Material supplied Start Marker

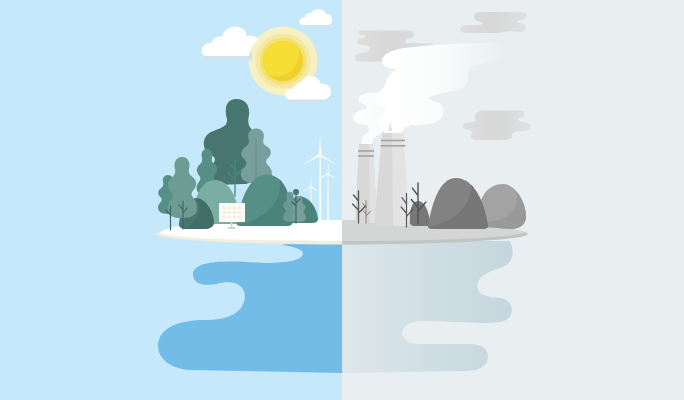
<!DOCTYPE html>
<html lang="en">
<head>
<meta charset="utf-8">
<title>Clean and polluted energy</title>
<style>
:root{
  --sky:#c5e9fb; --smog:#e9eff1; --water:#74bce8;
  --pine:#48756f; --leaf:#558f85; --leaf-shade:#4b827a; --sage:#7aaea2; --mist:#789f9c;
  --cloud:#fff; --cloud-shade:#d0e1f0;
  --sun:#f6de34; --sun-shade:#efd02c;
  --ash:#828282; --ash-shade:#777; --ash-light:#a3a3a3; --tower:#d8d8d8; --ground:#d4d6d6;
}
html,body{margin:0;height:100%;overflow:hidden}
svg{display:block;width:684px;height:400px}
.twig{fill:none;stroke-linecap:round}
</style>
</head>
<body>
<svg viewBox="0 0 684 400" role="img" aria-label="Island split between clean energy and polluting industry">
<defs>
  <linearGradient id="grey-water" x1="0" x2="1"><stop offset="0" stop-color="#dce7eb"/><stop offset="1" stop-color="#c5d6de"/></linearGradient>
  <linearGradient id="smoke" x1="0" x2="1"><stop offset="0" stop-color="#fff"/><stop offset=".45" stop-color="#fbfcfc"/><stop offset="1" stop-color="#e9eff1"/></linearGradient>
  <linearGradient id="smoke-low" x1="0" x2="1"><stop offset="0" stop-color="#fff"/><stop offset="1" stop-color="#f3f6f7"/></linearGradient>
  <linearGradient id="smog-cloud" x1="0" x2="1"><stop offset="0" stop-color="#dedede"/><stop offset=".5" stop-color="#d7d7d7"/><stop offset="1" stop-color="#dfe1e2"/></linearGradient>
  <clipPath id="clean-half"><rect width="342" height="400"/></clipPath>
  <clipPath id="grey-half"><rect x="342" width="342" height="400"/></clipPath>
  <clipPath id="hill-big"><path id="hill-big-shape" d="M237 224C240 200 249 175 267 174.500C284 175 291 194 293 221Q293 226 286 226L242 226Q236 226 237 224Z"/></clipPath>
  <clipPath id="rock-big"><path id="rock-big-shape" d="M428 226C432 202 440 178 456 178C473 178 484 200 488 226Q488 229 482 229L433 229Q428 229 428 226Z"/></clipPath>
  <clipPath id="rock-right"><path id="rock-right-shape" d="M481 200C485 190 493 184 503 184C516 184 526 203 526 217Q525 229 510 229L486 227Z"/></clipPath>
  <path id="wavy-tree" d="M0-28C5-28 8-24 7-19C6-15 6-14 10-11C15-8 14-3 11 0C8 3 9 5 12 8C16 13 15 20 10 22C5 24-5 25-10 22C-15 19-15 13-11 9C-8 6-8 4-11 1C-15-3-14-8-9-11C-6-14-6-16-7-19C-8-24-5-28 0-28Z"/>
  <g id="turbine-blades"><path d="M-1 0L0-21L1.500 0Z"/><path d="M-1 0L0-21L1.500 0Z" transform="rotate(120)"/><path d="M-1 0L0-21L1.500 0Z" transform="rotate(240)"/><circle r="1.800"/></g>
  <g id="bare-tree"><path d="M0 0V-32M0-13L-6-19M0-10L7-17M0-22L-5-28"/></g>
</defs>

<rect id="clean-sky" width="342" height="400" fill="var(--sky)"/>
<rect id="smog-sky" x="342" width="342" height="400" fill="var(--smog)"/>

<g id="sun">
  <circle cx="283" cy="61" r="34.500" fill="#f7f0c2"/>
  <circle cx="283" cy="61" r="27.500" fill="#f5e9a0"/>
  <circle cx="283" cy="61" r="23.500" fill="#f3e272"/>
  <circle cx="283" cy="61" r="20" fill="var(--sun-shade)"/>
  <path d="M283 41A20 20 0 0 0 268 74C278 80 300 74 299 50Q293 41 283 41Z" fill="var(--sun)"/>
</g>

<g id="white-clouds">
  <path d="M202 53H252V60H208Q202 59 202 53Z" fill="var(--cloud-shade)"/>
  <path d="M207 56Q201 56 201.500 50Q203 43 211 43Q214 36 222 36Q225 27 235 26.500Q245 27 247 36Q256 35 259 40Q250 45 249 56Z" fill="var(--cloud)"/>
  <path d="M286 96H330Q330 102.500 324 102.500H290Q286 102 286 96Z" fill="var(--cloud-shade)"/>
  <path d="M290 99.500Q285 99 285 94Q286 89 293 89Q295 83 301 82Q304 76 311 76Q319 77 321 84Q331 83 331 92Q330 99 324 99.500Z" fill="var(--cloud)"/>
  <path d="M300 22H331Q331 27 327 27H303Q300 26 300 22Z" fill="var(--cloud-shade)"/>
  <path d="M303 25Q299 25 299.500 21Q301 17 305 17Q306 13 311 13Q314 9 319 9Q325 10 326 14Q332 14 332 19Q332 25 327 25Z" fill="var(--cloud)"/>
</g>

<g id="smog-clouds" fill="url(#smog-cloud)">
  <path d="M359 30.500H410Q414 31 414 35Q413 38 408 39Q403 41 407 43H431Q434 44 434 47Q434 50 430 51H414Q408 52 410 56Q410 61 402 61.500H360Q355 61 355 57Q356 53 361 53Q370 52 370 48Q369 45 364 45Q357 45 357 41Q358 38 363 38Q368 36 363 35Q357 35 359 30.500Z"/>
  <path d="M478 12H522Q527 13 527 16Q526 20 520 20Q514 22 521 23Q526 24 526 28Q525 32 520 32Q508 30 498 33H465Q460 32 460 29Q461 25 467 25H480Q485 24 481 22Q474 21 474 17Q474 13 478 12Z"/>
  <path d="M482 110.500H521Q525 111 525 114Q525 118 519 118Q516 121 522 122Q531 122 531 127Q531 131 523 131Q513 131 512 134Q513 140 505 140H475Q470 139 471 135Q475 131 468 130Q463 129 463 126Q464 122 471 122Q478 121 475 119Q473 112 482 110.500Z"/>
</g>

<g id="smoke-plumes">
  <path d="M362 144Q360 138 366 134Q372 130 367 125Q354 125 353 118Q354 111 366 109Q370 106 363 104Q357 102 359 97Q362 93 374 93L410 92L400 122Q384 126 380 134Q372 137 372 144Z" fill="url(#smoke-low)"/>
  <path d="M385 134Q383 128 379 125Q373 118 383 114Q390 109 378 104Q372 99 378 93Q385 88 386 82Q388 74 397 69Q382 69 382 60Q384 51 404 48Q448 43 490 43Q507 44 506 52Q504 62 486 63Q464 66 468 77Q470 86 457 90Q432 95 428 98Q431 101 440 103Q447 111 441 119Q431 126 411 125Q402 128 401 134Z" fill="url(#smoke)"/>
  <path d="M389 131L390 121L392 131Z" fill="#dedede"/>
</g>

<g id="sea">
  <path d="M281 243C286 247 302 247 303 253C303 261 285 263 263 263C238 261 193 258 193 274C193 285 205 286 216 284C231 280 245 283 245 297C243 313 229 320 204 320C177 320 158 329 158 346C158 360 173 369 189 370L342 373V243Z" fill="var(--water)"/>
  <path d="M342 241H510C516 256 512 265 497 269C484 273 477 279 477 287C479 296 489 297 500 298C516 300 517 322 496 322.500C475 324 450 321 423 321C408 321 402 327 402 333C402 340 410 344 420 344H470C482 344 488 349 488 357C487 367 479 371 464 371L342 373Z" fill="url(#grey-water)"/>
</g>

<g id="wind-turbines" fill="#f5fbfe">
  <path d="M319 222L319.500 155H320.800L321.500 222ZM327 222L327.700 174H328.500L329 222ZM310 222L310.500 187H311.300L311.700 222Z"/>
  <use href="#turbine-blades" transform="translate(320 155)"/>
  <use href="#turbine-blades" transform="translate(328 174) scale(.65)"/>
  <use href="#turbine-blades" transform="translate(311 187) scale(.5)"/>
</g>

<g id="island">
  <g clip-path="url(#clean-half)">
    <ellipse cx="342" cy="234" rx="186" ry="10.500" fill="#f0eedf"/>
    <path d="M160 233C166 226 195 224 230 223L318 220H342V241C260 241 172 239 160 233Z" fill="#fff"/>
  </g>
  <g clip-path="url(#grey-half)">
    <ellipse cx="342" cy="234" rx="186" ry="10.500" fill="#bfc4c4"/>
    <path d="M342 220H375L500 227Q520 229 525 232C518 238 430 241 342 241Z" fill="var(--ground)"/>
  </g>
</g>

<g id="factory-chimneys">
  <path d="M359 144H373L377 223H355Z" fill="var(--tower)"/>
  <path d="M369 144H373L377 223H370Z" fill="#e2e2e2"/>
  <path d="M382 133H403L409 226H374Z" fill="var(--tower)"/>
  <path d="M392 133H403L409 226H393Z" fill="#e3e3e3"/>
  <path d="M381 140.500H405M380.500 145.800H405.500M358 151H374M358 156H374" stroke="#a1a1a1" stroke-width="1.500"/>
</g>

<g id="green-trees">
  <path d="M236 99C246 99 250 106 249 115C247 124 249 129 256 132C264 138 260 149 253 154C246 159 250 164 254 171C256 180 251 184 243 184L213 185C203 182 204 172 211 166C217 160 216 157 208 153C201 147 203 136 211 132C220 128 228 127 227 119C224 109 226 99 236 99Z" fill="var(--pine)"/>
  <use href="#wavy-tree" transform="translate(207 174) scale(.75 .9)" fill="var(--leaf)"/>
  <use href="#wavy-tree" transform="translate(256 158) scale(1.100 1.050)" fill="var(--mist)"/>
  <path d="M256 138V184" stroke="#658f8b"/>
  <path d="M193 215C195 193 203 180 215 180C230 181 238 197 240 224H200Z" fill="var(--sage)"/>
  <path class="twig" d="M235 196V160M235 180L228 173M235 176L241 170M235 169L229 163" stroke="#3f8a80" stroke-width="1.300"/>
  <use href="#wavy-tree" transform="translate(168 196) scale(.72 .75)" fill="var(--leaf)"/>
  <path d="M179 223C181 208 188 198 196 198C206 199 213 210 214 222Q214 229 204 229H184Q178 228 179 223Z" fill="var(--pine)"/>
  <path d="M198 198C207 201 213 212 214 222Q214 229 204 229H184C196 224 203 212 198 198Z" fill="#426d67"/>
  <use href="#wavy-tree" transform="translate(182 190) scale(1.050 1.180)" fill="#6d9c95"/>
  <path d="M280 223C284 205 292 196 300 196C311 198 317 209 318 219Q318 223 312 223Z" fill="var(--leaf-shade)"/>
  <use href="#hill-big-shape" fill="var(--leaf)"/>
  <path clip-path="url(#hill-big)" d="M278 172C286 200 268 217 240 225V230H300V172Z" fill="var(--leaf-shade)"/>
  <use href="#wavy-tree" transform="translate(290 208) scale(.5 .58)" fill="#6b9a96"/>
  <use href="#wavy-tree" transform="translate(299 210) scale(.48 .5)" fill="var(--mist)"/>
  <circle cx="296" cy="192" r="3" fill="var(--pine)"/>
  <path class="twig" d="M170.500 230V206M170.500 215L166 210M183 229V201M183 210L179 205M183 213L187 208M296 223V195M296 206L292 202M296 203L300 199" stroke="#3f665f" stroke-width="1.200"/>
</g>

<g id="solar-panel">
  <path d="M231.500 221V227M228 228H235" stroke="#c9d4d6" stroke-width="1.800"/>
  <rect x="219" y="203" width="26" height="19" rx="1" fill="#fffdf8"/>
  <path d="M224 204V221M229 204V221M234.500 204V221M240 204V221M220 208H244M220 212.500H244M220 217H244" stroke="#ebe7dc" stroke-width=".8"/>
</g>

<g id="grey-rocks">
  <path d="M410 224C409 210 412 201 418 201C425 201 430 213 430 226H413Z" fill="#777"/>
  <use href="#rock-right-shape" fill="var(--ash-light)"/>
  <path clip-path="url(#rock-right)" d="M515 184C522 205 514 220 485 222V230H530V184Z" fill="#999"/>
  <use href="#rock-big-shape" fill="var(--ash)"/>
  <path clip-path="url(#rock-big)" d="M470 178C474 204 458 221 428 226V231H490V178Z" fill="var(--ash-shade)"/>
</g>

<g id="bare-trees" class="twig" stroke="#555" stroke-width="1.300">
  <use href="#bare-tree" transform="translate(358.500 223)"/>
  <use href="#bare-tree" transform="translate(366 223) scale(.65 .7)" stroke="#777"/>
  <use href="#bare-tree" transform="translate(406.500 227) scale(.9 1.050)"/>
  <use href="#bare-tree" transform="translate(418 224) scale(1.100 1.280)"/>
</g>
</svg>
</body>
</html>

Material supplied End Marker

• _About this task_
Search the entries for the word "rect" and show every line that has it.

• _Written answer_
  <clipPath id="clean-half"><rect width="342" height="400"/></clipPath>
  <clipPath id="grey-half"><rect x="342" width="342" height="400"/></clipPath>
<rect id="clean-sky" width="342" height="400" fill="var(--sky)"/>
<rect id="smog-sky" x="342" width="342" height="400" fill="var(--smog)"/>
  <rect x="219" y="203" width="26" height="19" rx="1" fill="#fffdf8"/>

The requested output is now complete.